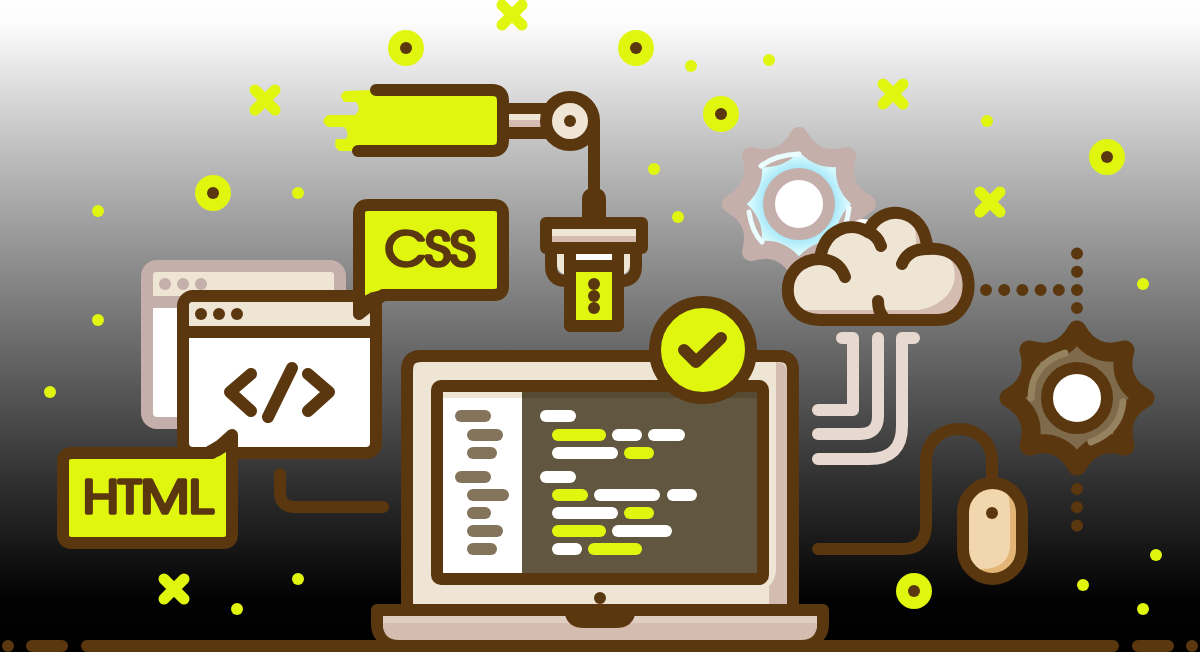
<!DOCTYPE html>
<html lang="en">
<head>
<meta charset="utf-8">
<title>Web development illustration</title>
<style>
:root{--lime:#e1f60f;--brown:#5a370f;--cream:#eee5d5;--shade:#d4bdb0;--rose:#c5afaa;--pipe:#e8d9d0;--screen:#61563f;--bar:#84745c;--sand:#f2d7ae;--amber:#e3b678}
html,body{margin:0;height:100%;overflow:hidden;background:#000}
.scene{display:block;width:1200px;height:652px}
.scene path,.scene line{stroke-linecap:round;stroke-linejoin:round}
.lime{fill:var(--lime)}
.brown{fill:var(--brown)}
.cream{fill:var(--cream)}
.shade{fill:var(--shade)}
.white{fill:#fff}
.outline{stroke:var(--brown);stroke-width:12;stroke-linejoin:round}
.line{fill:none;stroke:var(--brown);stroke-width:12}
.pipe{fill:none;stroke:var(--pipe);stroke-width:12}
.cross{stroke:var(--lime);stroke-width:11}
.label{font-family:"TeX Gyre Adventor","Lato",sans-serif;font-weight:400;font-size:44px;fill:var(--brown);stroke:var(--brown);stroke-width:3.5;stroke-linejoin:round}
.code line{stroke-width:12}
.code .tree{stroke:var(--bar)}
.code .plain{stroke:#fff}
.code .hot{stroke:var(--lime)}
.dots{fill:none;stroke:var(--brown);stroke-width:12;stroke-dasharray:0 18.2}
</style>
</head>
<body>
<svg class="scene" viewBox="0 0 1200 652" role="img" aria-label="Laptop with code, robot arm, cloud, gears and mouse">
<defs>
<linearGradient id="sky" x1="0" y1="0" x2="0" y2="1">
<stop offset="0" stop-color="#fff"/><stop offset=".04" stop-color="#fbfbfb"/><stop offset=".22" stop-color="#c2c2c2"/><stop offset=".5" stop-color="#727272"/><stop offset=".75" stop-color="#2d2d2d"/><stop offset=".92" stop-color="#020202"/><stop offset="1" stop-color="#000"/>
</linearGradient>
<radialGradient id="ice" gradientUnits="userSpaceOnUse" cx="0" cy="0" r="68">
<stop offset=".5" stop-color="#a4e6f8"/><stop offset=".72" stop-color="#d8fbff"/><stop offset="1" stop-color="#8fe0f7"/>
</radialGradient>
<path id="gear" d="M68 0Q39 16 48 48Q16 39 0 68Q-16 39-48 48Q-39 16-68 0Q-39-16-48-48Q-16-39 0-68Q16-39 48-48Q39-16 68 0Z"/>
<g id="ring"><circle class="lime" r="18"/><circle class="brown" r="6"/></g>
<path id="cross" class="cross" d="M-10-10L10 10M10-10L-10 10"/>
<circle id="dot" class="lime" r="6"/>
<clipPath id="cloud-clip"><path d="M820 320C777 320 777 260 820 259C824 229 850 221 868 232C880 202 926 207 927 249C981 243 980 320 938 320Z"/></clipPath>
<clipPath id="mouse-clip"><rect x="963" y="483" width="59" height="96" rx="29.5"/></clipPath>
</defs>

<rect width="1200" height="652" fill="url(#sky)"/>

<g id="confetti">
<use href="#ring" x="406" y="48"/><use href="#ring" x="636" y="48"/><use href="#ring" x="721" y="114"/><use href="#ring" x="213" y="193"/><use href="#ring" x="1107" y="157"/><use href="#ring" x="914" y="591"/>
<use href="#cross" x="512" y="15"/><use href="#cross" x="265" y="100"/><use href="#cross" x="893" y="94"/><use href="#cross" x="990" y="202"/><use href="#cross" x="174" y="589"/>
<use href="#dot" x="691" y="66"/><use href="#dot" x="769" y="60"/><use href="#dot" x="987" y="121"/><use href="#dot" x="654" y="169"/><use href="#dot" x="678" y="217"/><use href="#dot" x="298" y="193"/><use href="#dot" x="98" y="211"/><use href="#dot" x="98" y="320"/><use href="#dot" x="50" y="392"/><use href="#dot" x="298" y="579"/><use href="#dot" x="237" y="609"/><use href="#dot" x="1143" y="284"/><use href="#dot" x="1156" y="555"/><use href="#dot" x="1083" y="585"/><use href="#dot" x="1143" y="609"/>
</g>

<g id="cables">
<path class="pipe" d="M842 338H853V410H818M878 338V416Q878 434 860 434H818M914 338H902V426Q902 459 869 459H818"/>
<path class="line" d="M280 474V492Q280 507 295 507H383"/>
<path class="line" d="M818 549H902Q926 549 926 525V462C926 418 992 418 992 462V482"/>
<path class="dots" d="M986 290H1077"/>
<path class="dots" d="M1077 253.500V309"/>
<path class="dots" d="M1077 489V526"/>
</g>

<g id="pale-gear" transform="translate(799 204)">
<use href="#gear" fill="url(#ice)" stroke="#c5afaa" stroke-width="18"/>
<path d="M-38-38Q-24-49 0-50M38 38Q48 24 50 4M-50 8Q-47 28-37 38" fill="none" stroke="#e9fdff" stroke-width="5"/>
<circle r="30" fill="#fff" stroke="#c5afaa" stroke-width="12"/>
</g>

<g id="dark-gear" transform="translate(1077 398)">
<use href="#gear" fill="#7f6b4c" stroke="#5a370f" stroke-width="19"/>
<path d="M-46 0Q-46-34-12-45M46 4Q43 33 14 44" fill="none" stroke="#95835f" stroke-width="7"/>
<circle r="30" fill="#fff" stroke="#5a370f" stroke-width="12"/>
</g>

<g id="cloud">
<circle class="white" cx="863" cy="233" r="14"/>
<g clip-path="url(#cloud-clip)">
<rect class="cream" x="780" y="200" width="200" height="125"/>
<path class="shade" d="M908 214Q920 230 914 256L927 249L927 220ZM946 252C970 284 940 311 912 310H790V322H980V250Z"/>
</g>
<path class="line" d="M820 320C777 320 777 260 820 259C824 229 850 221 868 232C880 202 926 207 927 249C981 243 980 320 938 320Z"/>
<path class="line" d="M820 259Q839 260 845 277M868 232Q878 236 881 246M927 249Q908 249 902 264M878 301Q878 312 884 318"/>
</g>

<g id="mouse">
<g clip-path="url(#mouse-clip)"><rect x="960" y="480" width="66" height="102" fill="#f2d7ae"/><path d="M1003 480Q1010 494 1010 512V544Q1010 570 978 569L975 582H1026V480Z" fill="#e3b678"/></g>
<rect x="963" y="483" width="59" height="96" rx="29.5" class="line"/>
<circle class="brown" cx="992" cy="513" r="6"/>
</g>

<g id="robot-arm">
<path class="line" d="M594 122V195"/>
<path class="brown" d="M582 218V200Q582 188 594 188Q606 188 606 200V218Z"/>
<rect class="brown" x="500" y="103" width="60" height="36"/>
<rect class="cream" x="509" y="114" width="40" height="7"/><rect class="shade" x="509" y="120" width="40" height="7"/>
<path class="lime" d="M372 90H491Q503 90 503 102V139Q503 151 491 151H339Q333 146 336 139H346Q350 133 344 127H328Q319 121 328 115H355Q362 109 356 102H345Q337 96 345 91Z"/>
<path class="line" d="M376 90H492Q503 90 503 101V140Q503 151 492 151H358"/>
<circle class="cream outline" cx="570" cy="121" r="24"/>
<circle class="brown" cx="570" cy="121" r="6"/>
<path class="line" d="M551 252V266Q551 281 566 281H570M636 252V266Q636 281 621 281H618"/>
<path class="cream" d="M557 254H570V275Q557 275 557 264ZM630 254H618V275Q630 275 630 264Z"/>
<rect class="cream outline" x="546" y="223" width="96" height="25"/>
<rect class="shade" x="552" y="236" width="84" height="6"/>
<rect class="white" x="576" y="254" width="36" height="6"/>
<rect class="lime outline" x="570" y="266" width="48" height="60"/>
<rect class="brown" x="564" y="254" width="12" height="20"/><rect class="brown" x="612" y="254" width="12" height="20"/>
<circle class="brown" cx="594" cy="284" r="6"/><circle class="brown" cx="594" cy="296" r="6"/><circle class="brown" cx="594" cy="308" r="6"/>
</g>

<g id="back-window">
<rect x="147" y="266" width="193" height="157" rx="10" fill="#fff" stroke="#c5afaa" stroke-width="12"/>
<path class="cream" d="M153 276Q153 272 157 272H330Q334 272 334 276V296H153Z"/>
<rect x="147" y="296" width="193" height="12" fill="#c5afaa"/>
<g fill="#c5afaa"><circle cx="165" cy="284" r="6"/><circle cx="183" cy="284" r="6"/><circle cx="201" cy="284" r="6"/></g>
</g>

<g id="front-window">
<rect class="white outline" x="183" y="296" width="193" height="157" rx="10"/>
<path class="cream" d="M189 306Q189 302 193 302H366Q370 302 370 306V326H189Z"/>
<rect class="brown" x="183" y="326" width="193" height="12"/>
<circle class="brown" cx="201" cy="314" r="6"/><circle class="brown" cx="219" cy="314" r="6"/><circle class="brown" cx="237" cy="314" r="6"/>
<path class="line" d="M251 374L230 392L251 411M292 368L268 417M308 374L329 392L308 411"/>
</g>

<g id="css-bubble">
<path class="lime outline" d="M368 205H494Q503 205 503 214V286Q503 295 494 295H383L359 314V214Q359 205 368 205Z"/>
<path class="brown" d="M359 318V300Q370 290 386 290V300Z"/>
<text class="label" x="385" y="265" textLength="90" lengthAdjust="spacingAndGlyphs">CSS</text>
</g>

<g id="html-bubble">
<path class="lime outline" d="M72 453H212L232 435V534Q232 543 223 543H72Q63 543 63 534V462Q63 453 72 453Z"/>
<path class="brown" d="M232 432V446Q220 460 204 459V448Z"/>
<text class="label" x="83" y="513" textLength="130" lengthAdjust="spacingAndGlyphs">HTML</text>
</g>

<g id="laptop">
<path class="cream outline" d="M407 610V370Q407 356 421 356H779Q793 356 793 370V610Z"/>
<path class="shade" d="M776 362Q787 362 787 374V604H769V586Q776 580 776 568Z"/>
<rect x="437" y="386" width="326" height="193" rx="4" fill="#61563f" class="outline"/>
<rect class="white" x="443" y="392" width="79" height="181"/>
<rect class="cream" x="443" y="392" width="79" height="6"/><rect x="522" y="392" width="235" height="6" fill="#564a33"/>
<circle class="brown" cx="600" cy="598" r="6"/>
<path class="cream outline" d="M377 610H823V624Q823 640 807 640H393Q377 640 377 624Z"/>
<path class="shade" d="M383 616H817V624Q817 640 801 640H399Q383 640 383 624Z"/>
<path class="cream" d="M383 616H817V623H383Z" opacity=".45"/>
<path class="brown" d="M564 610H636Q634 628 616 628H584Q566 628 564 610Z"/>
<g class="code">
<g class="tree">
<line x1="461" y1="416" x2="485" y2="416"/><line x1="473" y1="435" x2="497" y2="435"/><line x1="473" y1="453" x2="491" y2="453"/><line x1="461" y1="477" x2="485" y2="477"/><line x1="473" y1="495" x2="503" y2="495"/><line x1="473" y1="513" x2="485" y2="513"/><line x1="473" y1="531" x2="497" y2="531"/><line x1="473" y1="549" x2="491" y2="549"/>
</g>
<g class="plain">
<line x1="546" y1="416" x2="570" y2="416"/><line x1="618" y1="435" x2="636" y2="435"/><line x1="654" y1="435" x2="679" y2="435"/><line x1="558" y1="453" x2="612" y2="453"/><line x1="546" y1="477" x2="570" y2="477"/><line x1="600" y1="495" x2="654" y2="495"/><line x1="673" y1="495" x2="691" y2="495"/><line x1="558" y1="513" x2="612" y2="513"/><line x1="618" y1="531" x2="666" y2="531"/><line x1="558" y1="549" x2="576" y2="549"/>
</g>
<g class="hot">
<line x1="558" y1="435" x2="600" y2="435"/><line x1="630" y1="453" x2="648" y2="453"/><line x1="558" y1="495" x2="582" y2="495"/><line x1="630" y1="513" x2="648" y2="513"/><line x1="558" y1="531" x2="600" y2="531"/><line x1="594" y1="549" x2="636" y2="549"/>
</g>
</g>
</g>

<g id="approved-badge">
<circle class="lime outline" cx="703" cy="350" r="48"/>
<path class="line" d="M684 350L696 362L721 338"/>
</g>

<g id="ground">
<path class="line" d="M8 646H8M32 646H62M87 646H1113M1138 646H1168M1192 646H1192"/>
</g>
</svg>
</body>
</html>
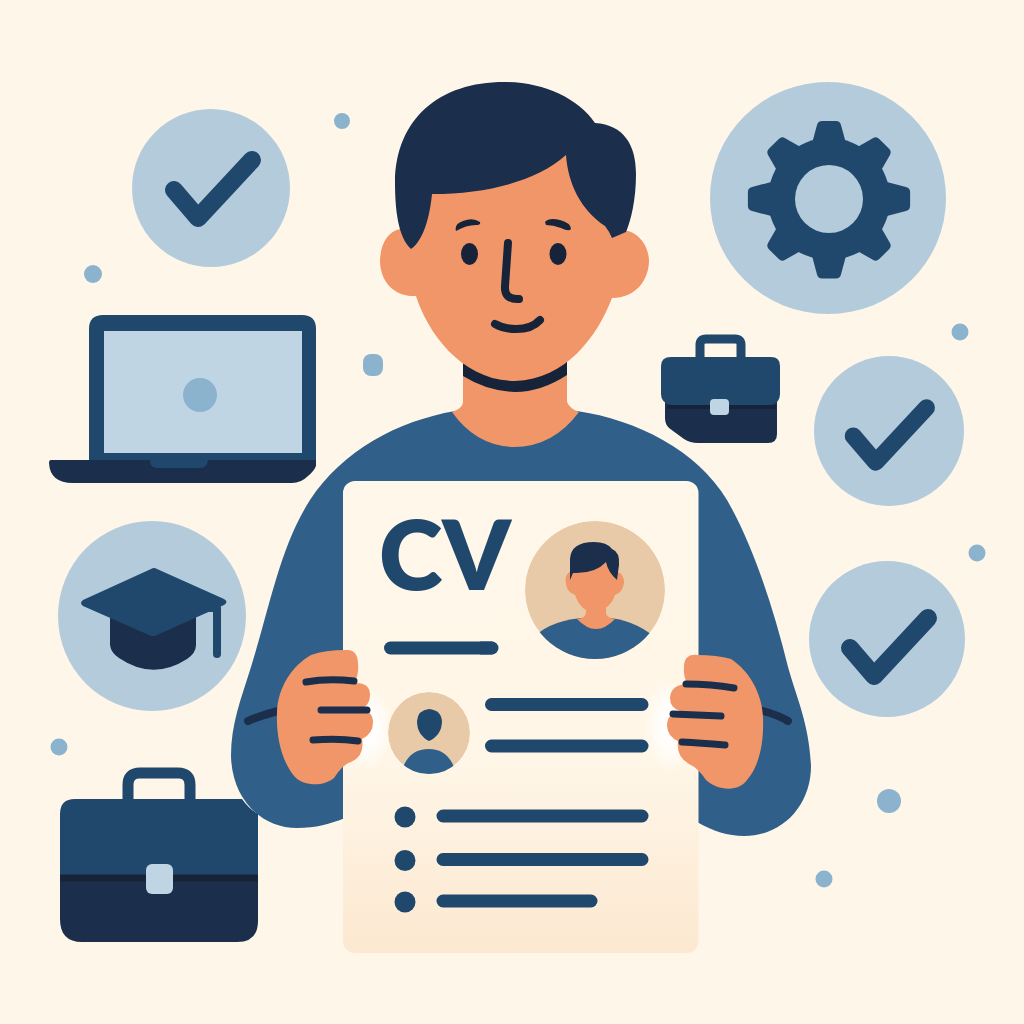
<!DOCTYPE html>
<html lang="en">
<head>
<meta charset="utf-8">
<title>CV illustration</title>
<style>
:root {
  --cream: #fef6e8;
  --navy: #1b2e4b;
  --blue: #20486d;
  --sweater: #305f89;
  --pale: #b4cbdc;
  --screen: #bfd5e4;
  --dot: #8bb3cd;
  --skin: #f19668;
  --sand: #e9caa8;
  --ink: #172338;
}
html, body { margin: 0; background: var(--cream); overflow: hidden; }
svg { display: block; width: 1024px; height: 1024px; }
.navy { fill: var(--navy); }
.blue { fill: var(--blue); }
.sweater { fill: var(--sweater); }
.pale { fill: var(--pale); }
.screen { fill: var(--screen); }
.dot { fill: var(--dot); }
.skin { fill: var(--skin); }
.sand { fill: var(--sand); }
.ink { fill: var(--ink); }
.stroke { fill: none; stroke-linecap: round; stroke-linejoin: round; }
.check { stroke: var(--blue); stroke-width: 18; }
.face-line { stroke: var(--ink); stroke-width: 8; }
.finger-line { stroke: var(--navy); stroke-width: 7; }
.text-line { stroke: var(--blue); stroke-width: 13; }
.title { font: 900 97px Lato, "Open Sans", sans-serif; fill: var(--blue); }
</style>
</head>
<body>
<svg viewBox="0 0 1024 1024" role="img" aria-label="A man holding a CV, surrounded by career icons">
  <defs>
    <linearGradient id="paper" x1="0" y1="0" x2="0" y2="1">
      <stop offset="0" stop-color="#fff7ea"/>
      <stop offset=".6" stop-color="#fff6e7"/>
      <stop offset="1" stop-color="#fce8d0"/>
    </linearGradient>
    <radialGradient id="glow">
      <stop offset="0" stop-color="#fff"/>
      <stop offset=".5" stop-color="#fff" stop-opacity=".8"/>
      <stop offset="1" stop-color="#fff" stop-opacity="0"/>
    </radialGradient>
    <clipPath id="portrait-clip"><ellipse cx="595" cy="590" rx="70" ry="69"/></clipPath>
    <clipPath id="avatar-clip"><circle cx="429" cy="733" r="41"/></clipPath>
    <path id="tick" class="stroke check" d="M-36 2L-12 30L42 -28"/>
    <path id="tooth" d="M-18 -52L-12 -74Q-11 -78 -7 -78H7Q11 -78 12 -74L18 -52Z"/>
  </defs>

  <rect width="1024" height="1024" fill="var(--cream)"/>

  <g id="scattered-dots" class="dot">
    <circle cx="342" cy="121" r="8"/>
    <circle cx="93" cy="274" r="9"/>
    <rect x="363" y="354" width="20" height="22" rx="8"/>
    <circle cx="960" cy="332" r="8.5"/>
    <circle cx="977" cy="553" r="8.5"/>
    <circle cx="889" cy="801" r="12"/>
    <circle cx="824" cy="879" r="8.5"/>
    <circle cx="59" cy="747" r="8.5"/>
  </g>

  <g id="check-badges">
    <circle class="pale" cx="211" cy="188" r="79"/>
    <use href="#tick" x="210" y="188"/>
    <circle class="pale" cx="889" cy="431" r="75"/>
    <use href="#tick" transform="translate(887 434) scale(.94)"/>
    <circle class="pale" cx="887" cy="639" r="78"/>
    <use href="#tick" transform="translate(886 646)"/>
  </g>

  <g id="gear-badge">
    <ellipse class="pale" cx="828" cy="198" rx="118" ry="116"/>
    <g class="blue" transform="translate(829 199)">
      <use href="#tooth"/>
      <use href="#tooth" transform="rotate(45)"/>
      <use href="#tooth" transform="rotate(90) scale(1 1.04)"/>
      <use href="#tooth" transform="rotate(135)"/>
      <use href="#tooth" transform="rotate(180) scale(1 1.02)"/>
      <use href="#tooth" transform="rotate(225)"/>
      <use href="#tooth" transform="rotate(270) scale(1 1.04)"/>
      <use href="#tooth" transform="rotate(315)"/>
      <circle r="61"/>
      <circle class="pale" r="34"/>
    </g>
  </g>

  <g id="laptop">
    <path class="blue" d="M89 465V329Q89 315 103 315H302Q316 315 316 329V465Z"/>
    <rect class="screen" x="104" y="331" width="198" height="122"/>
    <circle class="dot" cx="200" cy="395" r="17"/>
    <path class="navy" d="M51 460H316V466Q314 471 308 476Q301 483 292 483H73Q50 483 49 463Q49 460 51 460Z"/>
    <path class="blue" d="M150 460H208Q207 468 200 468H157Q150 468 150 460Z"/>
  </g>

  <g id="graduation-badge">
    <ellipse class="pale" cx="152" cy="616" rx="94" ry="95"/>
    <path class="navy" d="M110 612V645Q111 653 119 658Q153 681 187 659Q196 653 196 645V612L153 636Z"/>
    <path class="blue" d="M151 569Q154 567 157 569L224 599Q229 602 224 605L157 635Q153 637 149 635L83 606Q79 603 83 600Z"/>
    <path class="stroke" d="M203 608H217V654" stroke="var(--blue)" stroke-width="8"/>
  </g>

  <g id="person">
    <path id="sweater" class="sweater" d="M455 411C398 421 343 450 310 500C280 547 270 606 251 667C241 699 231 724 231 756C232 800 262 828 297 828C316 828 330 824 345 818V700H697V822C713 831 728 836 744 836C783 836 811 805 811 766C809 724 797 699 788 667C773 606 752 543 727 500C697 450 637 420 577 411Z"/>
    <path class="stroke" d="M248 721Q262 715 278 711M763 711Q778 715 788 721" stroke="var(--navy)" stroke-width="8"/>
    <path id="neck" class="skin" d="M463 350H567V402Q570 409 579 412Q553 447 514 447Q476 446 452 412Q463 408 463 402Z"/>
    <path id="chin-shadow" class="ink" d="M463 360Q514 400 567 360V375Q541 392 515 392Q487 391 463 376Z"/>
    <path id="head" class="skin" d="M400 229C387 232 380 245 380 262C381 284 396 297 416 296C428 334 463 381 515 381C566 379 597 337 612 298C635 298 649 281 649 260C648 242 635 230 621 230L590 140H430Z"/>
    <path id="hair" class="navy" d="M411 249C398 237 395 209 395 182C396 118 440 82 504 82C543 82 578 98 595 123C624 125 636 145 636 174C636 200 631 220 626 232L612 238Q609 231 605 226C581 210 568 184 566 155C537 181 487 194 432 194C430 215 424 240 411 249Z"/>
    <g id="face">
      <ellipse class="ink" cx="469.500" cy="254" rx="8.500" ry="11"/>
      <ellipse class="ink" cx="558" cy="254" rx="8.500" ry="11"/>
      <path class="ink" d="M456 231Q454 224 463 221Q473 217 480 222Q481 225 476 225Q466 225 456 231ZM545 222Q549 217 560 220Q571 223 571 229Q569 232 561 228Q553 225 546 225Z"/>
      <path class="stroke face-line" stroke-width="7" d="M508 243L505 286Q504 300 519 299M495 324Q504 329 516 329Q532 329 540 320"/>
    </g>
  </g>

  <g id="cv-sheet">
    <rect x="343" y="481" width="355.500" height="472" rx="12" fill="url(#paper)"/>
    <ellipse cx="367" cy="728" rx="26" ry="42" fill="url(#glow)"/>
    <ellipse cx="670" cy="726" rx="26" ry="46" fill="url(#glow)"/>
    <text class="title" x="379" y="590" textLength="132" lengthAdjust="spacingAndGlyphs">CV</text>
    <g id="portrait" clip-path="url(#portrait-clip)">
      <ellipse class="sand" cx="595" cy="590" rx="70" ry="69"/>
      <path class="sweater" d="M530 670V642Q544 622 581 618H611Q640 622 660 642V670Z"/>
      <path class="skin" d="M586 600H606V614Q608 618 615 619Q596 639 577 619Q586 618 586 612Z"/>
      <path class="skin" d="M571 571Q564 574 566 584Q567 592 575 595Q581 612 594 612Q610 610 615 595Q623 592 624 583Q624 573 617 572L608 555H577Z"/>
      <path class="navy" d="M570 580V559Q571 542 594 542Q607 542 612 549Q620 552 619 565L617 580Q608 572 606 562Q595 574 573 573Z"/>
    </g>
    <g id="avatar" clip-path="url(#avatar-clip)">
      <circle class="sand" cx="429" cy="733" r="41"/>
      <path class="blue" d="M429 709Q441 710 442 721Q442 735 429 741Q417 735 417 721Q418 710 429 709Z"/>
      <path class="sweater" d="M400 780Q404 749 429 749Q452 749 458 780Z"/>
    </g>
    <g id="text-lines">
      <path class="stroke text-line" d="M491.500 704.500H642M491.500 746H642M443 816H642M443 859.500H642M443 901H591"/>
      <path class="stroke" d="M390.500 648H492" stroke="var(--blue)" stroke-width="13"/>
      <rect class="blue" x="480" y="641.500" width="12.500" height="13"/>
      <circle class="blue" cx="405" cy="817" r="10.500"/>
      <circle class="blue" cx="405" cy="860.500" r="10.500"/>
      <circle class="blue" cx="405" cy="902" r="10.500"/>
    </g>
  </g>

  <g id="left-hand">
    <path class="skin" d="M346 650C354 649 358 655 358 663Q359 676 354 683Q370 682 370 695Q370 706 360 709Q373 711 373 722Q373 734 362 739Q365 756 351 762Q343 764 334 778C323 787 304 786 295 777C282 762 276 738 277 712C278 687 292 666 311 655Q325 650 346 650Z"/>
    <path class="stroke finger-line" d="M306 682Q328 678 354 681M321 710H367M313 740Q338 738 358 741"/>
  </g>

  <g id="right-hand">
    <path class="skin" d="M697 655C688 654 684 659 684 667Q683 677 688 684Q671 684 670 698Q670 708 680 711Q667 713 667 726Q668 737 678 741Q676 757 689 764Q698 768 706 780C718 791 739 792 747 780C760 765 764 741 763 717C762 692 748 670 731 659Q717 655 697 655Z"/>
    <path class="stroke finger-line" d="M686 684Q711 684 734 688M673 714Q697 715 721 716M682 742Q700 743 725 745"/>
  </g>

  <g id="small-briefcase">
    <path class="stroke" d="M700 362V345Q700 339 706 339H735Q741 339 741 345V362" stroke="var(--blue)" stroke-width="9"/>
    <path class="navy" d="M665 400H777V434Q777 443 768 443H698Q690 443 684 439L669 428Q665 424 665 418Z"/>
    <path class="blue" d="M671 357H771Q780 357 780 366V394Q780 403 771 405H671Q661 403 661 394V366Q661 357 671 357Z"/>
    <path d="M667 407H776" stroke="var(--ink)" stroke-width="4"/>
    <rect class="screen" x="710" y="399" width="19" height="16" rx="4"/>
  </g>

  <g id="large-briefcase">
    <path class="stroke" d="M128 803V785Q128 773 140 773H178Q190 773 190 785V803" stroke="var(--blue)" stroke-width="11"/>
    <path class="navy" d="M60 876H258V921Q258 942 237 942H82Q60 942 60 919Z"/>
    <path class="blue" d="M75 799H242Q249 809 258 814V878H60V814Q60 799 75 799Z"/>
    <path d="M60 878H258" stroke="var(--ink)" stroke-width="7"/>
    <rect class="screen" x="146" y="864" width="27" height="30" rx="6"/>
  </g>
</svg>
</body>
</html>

****************************************

#### What is needed
A single number is the whole answer here: the number of lines in the data containing "clipPath".

#### Written answer
4